• [Exercise instructions]
Repeat verbatim, and only, the lines of the data below, beginning at the line that contains "389Q25 374 37" and stopping after the line that contains "143L563 165M576 139L574".

• [Data records]

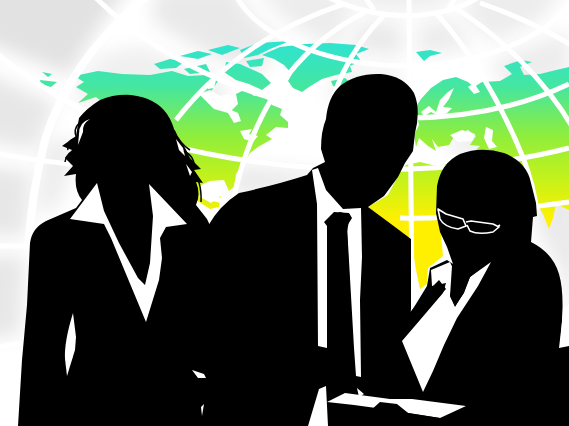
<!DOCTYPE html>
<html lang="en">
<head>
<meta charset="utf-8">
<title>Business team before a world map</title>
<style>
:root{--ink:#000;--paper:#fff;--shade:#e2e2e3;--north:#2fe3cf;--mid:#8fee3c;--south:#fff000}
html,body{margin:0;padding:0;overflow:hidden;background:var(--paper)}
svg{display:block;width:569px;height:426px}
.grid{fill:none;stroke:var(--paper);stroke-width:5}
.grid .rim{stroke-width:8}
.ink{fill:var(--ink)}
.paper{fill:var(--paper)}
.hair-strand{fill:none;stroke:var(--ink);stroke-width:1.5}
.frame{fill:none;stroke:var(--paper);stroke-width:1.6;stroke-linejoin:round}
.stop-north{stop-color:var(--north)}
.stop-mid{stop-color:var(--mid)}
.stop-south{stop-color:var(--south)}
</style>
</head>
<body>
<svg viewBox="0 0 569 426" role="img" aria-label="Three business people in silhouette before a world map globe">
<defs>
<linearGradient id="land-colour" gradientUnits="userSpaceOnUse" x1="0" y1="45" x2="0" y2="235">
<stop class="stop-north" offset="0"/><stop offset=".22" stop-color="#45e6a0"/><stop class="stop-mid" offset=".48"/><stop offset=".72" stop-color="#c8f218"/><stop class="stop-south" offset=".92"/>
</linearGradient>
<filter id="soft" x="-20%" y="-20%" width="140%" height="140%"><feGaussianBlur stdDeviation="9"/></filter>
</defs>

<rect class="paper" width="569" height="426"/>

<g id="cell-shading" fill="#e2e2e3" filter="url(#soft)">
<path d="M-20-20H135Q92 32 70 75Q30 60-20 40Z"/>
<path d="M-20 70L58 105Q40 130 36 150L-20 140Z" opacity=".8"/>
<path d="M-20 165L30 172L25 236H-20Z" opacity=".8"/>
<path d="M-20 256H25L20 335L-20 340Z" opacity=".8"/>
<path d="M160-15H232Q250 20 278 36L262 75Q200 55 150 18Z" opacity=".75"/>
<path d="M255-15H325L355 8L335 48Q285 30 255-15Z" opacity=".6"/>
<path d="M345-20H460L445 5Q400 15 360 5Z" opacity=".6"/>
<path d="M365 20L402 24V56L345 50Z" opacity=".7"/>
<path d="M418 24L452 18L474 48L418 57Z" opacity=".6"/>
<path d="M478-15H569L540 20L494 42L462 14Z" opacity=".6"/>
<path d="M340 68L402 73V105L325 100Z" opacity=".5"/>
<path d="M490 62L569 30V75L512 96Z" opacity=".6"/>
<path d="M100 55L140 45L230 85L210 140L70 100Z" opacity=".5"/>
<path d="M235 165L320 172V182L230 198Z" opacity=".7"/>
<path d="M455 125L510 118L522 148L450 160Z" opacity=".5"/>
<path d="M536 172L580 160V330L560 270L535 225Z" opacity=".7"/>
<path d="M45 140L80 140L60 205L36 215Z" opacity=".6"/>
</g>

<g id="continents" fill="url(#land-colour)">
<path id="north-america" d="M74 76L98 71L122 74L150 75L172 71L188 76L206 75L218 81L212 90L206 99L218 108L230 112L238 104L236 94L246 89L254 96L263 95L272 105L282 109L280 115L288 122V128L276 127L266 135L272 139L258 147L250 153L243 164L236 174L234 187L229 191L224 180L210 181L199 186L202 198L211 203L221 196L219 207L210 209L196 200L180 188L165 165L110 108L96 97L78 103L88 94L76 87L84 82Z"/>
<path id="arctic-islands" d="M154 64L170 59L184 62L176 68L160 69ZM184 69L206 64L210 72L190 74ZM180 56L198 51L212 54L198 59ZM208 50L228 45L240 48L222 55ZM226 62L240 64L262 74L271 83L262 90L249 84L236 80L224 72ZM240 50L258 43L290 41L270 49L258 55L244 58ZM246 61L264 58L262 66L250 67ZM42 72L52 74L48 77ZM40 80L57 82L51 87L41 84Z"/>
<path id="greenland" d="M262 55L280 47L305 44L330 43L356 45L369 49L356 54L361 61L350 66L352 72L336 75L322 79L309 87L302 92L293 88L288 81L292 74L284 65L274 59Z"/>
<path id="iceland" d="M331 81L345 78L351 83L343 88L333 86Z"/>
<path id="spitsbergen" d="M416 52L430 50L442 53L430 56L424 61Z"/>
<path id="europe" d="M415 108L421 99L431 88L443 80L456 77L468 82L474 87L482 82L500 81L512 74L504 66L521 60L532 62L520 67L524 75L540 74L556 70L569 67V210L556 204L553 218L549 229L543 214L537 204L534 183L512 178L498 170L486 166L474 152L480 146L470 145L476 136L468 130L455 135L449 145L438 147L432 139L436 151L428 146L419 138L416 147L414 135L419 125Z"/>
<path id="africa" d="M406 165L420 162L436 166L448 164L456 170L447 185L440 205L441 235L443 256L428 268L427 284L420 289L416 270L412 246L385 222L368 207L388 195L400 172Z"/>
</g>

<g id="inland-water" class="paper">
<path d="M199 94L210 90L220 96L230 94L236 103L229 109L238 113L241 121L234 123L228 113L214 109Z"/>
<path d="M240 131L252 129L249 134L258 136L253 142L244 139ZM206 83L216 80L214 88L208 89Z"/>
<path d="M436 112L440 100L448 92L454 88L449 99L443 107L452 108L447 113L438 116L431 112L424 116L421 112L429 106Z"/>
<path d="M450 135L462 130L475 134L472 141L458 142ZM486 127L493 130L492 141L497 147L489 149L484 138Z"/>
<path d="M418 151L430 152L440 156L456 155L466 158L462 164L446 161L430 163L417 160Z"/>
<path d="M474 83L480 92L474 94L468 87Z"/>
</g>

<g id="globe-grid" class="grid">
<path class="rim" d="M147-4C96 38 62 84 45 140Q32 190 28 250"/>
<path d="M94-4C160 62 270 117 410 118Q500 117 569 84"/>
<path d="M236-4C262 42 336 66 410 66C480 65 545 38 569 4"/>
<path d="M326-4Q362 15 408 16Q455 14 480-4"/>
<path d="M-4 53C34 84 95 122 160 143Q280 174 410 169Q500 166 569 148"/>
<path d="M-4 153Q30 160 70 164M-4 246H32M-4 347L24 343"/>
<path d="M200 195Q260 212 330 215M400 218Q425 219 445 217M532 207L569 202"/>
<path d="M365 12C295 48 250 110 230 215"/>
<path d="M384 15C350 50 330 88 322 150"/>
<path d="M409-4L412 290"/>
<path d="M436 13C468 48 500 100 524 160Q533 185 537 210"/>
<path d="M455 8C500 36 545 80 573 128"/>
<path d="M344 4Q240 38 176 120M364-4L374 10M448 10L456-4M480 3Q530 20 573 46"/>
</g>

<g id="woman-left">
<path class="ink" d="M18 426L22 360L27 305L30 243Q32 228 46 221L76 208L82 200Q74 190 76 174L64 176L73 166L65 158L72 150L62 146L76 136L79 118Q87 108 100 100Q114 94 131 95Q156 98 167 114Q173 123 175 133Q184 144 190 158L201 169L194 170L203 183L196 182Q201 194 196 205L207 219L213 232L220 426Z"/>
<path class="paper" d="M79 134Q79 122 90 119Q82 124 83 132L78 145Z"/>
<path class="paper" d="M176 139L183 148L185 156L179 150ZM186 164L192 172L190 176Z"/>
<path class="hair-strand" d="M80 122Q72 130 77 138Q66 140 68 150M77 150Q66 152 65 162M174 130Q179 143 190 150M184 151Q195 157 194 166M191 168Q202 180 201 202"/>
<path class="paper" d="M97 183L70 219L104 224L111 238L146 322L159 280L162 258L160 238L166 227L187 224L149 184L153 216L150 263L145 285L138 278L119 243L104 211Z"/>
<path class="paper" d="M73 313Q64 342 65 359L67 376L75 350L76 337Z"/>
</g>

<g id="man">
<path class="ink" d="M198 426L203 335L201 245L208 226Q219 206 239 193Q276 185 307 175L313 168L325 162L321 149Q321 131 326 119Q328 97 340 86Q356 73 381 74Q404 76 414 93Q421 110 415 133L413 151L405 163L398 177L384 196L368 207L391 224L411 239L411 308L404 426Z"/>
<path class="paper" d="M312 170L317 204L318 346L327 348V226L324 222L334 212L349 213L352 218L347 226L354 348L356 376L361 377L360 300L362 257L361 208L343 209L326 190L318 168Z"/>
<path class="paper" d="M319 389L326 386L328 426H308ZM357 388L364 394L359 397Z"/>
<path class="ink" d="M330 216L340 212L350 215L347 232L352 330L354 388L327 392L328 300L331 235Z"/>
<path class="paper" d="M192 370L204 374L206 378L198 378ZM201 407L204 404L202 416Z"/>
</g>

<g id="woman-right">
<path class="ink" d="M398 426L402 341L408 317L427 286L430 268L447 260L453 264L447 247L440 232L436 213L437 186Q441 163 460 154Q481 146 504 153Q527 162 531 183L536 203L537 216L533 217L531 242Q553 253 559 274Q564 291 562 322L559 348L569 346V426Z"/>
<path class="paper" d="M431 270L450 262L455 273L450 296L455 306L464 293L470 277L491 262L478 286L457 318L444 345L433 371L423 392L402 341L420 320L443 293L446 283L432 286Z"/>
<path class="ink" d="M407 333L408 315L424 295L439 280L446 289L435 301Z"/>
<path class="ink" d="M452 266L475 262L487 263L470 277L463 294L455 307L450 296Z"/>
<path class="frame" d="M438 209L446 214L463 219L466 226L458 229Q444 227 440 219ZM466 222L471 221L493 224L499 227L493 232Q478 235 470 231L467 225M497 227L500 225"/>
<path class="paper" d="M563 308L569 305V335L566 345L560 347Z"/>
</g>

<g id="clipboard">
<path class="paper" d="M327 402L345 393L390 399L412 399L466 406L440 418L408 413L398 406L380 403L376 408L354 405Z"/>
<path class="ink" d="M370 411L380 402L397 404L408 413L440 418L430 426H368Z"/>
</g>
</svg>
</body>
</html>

==

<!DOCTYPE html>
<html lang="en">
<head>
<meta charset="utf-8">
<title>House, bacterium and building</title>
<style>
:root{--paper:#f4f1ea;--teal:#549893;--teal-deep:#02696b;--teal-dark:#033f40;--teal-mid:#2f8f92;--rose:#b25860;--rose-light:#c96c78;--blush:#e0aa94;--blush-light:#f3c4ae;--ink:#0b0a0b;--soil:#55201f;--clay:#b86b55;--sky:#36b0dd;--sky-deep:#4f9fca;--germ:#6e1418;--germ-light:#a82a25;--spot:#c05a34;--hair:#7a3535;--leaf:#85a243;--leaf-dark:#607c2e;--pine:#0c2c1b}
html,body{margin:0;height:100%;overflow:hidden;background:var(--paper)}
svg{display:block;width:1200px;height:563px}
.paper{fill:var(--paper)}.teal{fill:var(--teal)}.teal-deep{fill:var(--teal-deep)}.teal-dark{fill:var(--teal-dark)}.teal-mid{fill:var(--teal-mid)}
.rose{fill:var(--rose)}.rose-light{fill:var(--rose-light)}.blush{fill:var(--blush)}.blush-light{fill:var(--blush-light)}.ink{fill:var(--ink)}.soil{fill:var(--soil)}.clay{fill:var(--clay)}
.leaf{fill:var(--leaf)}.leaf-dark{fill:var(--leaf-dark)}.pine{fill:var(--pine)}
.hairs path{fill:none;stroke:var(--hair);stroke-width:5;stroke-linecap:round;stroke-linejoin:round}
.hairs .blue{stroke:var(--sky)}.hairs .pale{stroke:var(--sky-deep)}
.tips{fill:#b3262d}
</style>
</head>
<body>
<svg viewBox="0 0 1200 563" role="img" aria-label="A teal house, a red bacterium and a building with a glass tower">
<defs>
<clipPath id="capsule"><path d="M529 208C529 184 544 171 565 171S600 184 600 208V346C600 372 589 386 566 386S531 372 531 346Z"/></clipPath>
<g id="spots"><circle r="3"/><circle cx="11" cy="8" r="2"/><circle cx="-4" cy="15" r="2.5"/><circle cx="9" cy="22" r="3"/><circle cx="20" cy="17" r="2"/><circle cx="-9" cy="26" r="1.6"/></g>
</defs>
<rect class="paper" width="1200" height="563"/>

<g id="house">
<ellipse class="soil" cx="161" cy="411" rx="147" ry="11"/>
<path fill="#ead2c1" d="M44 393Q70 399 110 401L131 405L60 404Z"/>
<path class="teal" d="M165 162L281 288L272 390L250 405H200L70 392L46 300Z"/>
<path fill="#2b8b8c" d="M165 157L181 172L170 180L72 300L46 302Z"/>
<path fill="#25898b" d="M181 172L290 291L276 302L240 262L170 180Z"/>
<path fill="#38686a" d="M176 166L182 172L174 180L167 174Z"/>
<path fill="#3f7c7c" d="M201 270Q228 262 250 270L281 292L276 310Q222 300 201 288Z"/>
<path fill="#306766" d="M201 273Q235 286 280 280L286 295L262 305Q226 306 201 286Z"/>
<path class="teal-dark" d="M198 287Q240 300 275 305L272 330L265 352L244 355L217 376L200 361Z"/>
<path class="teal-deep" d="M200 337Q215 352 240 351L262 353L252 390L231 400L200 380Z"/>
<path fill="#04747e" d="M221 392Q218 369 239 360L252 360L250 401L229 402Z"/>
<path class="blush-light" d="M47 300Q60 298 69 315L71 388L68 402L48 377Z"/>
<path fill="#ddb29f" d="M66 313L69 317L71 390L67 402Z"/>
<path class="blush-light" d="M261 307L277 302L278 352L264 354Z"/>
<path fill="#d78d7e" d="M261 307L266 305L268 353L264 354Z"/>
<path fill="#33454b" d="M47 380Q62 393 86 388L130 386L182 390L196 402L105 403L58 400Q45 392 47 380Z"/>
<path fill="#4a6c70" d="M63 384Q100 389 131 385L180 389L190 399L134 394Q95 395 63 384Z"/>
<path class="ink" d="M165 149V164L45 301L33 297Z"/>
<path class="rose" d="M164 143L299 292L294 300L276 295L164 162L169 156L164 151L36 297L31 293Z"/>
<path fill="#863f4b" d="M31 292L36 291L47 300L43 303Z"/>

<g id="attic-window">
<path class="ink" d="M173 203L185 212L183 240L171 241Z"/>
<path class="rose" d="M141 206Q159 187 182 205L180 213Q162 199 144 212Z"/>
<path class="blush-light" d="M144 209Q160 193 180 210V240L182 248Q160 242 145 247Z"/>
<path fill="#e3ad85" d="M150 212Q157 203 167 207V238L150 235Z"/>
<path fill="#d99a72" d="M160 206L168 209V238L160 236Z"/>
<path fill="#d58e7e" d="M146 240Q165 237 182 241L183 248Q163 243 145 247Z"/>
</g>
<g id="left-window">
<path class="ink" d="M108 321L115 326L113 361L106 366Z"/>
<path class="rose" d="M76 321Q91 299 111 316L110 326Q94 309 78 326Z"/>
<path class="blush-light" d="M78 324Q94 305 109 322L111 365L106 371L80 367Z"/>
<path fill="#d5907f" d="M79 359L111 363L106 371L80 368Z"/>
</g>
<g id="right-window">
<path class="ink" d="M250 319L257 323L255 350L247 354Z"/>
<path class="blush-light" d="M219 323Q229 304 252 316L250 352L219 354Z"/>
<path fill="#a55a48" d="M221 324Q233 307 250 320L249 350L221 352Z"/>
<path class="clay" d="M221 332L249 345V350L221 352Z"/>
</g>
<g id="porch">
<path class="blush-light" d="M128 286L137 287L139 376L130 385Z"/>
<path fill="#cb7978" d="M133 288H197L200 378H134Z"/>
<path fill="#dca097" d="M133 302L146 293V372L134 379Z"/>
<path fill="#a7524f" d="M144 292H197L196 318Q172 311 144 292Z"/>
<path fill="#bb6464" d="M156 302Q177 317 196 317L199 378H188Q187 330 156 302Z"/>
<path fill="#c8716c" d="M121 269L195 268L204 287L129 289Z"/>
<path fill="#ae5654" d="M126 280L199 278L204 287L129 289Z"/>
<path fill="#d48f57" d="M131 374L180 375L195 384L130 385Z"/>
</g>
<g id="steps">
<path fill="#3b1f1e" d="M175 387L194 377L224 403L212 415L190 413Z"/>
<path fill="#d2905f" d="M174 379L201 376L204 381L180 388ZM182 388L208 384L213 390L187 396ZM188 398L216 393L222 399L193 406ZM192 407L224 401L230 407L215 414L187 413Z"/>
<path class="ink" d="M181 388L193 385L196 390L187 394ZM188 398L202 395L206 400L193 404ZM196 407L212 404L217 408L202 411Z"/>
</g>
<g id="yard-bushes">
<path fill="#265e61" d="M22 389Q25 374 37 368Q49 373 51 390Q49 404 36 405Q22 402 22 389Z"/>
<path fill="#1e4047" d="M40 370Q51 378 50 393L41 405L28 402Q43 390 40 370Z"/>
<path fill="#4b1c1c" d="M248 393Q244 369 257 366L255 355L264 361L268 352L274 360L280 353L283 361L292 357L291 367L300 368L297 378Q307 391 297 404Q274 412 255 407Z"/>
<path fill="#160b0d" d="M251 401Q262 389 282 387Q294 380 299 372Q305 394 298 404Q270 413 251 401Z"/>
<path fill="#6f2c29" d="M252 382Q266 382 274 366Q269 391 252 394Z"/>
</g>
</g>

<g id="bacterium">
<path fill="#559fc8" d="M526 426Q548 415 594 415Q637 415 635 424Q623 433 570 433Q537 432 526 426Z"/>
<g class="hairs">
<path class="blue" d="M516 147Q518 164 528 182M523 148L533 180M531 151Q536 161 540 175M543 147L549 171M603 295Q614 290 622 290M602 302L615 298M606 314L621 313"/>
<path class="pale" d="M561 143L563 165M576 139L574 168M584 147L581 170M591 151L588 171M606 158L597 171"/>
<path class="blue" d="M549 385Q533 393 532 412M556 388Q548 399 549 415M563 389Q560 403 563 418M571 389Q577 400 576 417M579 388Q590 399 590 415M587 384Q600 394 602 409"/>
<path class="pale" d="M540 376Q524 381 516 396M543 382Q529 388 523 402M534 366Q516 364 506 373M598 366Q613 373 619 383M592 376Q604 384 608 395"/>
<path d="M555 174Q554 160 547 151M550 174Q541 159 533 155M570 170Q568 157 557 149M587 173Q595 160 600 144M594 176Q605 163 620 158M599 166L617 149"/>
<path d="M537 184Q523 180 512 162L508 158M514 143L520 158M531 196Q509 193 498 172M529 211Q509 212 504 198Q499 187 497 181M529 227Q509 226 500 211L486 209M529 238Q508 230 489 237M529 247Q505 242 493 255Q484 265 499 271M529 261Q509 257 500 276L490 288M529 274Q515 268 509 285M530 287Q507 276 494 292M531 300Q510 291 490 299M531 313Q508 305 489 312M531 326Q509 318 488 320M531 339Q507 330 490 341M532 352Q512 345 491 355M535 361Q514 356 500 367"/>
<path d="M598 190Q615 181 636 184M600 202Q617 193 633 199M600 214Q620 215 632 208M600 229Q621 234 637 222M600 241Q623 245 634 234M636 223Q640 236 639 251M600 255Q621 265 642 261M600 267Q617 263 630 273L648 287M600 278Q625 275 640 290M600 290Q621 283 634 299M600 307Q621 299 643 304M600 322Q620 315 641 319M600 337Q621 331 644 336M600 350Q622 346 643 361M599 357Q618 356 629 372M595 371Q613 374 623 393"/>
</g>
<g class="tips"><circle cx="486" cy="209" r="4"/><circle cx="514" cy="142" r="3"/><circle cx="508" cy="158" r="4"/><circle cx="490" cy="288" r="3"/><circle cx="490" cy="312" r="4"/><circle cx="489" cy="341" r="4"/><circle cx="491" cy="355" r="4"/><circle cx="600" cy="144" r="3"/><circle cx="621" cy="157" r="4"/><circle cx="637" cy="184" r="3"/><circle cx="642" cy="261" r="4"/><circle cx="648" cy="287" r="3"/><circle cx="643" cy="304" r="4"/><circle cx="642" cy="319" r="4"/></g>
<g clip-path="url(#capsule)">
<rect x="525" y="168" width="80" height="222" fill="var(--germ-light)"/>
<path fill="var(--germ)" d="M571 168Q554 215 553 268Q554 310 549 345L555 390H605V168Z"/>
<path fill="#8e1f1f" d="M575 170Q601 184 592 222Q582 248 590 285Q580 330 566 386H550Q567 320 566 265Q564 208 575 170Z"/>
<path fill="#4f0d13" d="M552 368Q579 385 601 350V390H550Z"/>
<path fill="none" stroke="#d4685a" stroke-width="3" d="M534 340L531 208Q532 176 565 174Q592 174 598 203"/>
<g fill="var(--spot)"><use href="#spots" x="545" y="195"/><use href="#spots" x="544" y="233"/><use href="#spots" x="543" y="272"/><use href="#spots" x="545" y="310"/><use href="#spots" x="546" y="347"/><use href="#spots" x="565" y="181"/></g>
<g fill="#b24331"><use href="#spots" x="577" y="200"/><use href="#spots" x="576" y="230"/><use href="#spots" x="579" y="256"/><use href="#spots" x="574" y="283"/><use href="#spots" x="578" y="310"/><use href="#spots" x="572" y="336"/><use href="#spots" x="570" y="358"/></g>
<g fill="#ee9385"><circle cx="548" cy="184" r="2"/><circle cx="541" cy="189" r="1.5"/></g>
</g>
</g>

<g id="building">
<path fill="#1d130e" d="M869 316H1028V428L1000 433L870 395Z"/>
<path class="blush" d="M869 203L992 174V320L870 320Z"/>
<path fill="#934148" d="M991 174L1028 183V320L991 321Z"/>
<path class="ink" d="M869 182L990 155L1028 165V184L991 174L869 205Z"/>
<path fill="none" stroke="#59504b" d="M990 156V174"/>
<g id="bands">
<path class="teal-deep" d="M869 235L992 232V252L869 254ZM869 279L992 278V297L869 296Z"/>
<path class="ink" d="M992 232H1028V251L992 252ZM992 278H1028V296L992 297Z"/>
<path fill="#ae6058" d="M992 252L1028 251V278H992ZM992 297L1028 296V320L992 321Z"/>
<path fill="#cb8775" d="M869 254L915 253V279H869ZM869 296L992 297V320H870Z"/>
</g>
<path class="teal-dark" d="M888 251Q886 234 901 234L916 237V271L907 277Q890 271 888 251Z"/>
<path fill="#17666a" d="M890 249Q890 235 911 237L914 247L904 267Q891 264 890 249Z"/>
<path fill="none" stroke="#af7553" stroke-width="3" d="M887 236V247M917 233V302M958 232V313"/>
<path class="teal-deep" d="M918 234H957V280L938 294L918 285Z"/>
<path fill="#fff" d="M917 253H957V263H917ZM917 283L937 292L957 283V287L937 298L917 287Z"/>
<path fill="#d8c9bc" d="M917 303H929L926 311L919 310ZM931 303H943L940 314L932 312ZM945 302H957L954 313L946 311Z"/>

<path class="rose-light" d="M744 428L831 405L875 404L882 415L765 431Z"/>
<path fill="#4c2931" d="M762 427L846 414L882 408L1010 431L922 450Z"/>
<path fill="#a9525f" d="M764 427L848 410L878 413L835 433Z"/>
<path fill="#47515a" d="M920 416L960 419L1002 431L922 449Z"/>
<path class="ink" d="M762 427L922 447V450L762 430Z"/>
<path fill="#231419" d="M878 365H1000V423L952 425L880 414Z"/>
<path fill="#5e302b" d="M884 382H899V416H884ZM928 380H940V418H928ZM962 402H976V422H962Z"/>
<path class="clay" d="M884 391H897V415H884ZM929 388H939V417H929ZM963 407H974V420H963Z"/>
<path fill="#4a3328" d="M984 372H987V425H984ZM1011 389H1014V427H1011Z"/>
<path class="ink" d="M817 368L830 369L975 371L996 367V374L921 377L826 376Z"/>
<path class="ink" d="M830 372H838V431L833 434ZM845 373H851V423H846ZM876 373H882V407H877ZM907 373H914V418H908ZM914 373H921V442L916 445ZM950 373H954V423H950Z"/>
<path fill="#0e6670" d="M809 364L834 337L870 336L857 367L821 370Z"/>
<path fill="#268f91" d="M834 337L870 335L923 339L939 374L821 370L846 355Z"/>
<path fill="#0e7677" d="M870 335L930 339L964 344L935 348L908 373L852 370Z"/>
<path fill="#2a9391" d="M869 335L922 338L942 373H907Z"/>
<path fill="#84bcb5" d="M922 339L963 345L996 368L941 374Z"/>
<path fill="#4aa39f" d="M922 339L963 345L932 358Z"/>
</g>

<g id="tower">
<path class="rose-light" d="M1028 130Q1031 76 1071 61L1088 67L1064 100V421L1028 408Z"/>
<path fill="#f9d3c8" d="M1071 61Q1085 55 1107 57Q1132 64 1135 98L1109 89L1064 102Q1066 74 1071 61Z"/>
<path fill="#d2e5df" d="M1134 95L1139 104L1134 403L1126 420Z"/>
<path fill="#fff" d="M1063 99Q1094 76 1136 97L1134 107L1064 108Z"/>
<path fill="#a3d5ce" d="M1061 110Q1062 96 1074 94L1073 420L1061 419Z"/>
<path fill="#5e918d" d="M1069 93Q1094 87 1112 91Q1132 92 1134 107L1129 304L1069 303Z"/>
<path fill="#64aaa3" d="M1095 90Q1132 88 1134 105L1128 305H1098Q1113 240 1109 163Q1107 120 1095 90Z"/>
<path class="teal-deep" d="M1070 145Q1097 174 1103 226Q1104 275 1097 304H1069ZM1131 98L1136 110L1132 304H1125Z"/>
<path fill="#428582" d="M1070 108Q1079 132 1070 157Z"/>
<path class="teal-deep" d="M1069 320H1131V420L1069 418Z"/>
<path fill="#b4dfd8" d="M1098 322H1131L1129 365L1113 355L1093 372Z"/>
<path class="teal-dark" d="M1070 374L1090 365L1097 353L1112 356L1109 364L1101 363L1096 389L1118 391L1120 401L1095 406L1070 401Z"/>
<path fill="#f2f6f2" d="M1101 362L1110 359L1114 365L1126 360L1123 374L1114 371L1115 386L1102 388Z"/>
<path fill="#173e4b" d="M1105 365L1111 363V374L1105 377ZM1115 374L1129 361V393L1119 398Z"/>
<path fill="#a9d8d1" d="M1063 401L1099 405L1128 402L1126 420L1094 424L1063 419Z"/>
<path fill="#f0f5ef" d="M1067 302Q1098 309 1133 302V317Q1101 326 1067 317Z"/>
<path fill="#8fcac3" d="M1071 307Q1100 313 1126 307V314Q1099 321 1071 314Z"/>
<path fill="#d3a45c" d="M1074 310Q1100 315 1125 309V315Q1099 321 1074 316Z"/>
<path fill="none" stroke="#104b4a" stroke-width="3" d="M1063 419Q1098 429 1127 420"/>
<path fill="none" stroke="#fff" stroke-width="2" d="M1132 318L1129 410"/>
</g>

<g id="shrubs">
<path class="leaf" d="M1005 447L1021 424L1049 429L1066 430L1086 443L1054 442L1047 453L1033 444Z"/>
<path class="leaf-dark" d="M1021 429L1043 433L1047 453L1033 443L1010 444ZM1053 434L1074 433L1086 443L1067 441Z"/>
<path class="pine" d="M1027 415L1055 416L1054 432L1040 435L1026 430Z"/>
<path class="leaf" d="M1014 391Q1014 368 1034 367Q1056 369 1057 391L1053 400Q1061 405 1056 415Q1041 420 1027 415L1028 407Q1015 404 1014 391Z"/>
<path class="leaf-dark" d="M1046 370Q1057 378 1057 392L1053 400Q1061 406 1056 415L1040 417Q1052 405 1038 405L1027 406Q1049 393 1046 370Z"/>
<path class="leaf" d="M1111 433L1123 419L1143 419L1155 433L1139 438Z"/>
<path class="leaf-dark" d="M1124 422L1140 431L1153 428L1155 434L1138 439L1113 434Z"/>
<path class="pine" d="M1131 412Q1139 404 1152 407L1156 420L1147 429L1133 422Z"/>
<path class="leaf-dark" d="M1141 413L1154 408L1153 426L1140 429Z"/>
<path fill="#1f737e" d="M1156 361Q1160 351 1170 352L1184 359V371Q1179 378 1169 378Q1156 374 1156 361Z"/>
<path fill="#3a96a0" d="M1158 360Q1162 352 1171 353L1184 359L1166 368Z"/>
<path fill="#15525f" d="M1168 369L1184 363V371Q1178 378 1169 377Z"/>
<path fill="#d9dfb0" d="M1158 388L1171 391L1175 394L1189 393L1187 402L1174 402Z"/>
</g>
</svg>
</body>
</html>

• [Written answer]
<path fill="#265e61" d="M22 389Q25 374 37 368Q49 373 51 390Q49 404 36 405Q22 402 22 389Z"/>
<path fill="#1e4047" d="M40 370Q51 378 50 393L41 405L28 402Q43 390 40 370Z"/>
<path fill="#4b1c1c" d="M248 393Q244 369 257 366L255 355L264 361L268 352L274 360L280 353L283 361L292 357L291 367L300 368L297 378Q307 391 297 404Q274 412 255 407Z"/>
<path fill="#160b0d" d="M251 401Q262 389 282 387Q294 380 299 372Q305 394 298 404Q270 413 251 401Z"/>
<path fill="#6f2c29" d="M252 382Q266 382 274 366Q269 391 252 394Z"/>
</g>
</g>

<g id="bacterium">
<path fill="#559fc8" d="M526 426Q548 415 594 415Q637 415 635 424Q623 433 570 433Q537 432 526 426Z"/>
<g class="hairs">
<path class="blue" d="M516 147Q518 164 528 182M523 148L533 180M531 151Q536 161 540 175M543 147L549 171M603 295Q614 290 622 290M602 302L615 298M606 314L621 313"/>
<path class="pale" d="M561 143L563 165M576 139L574 168M584 147L581 170M591 151L588 171M606 158L597 171"/>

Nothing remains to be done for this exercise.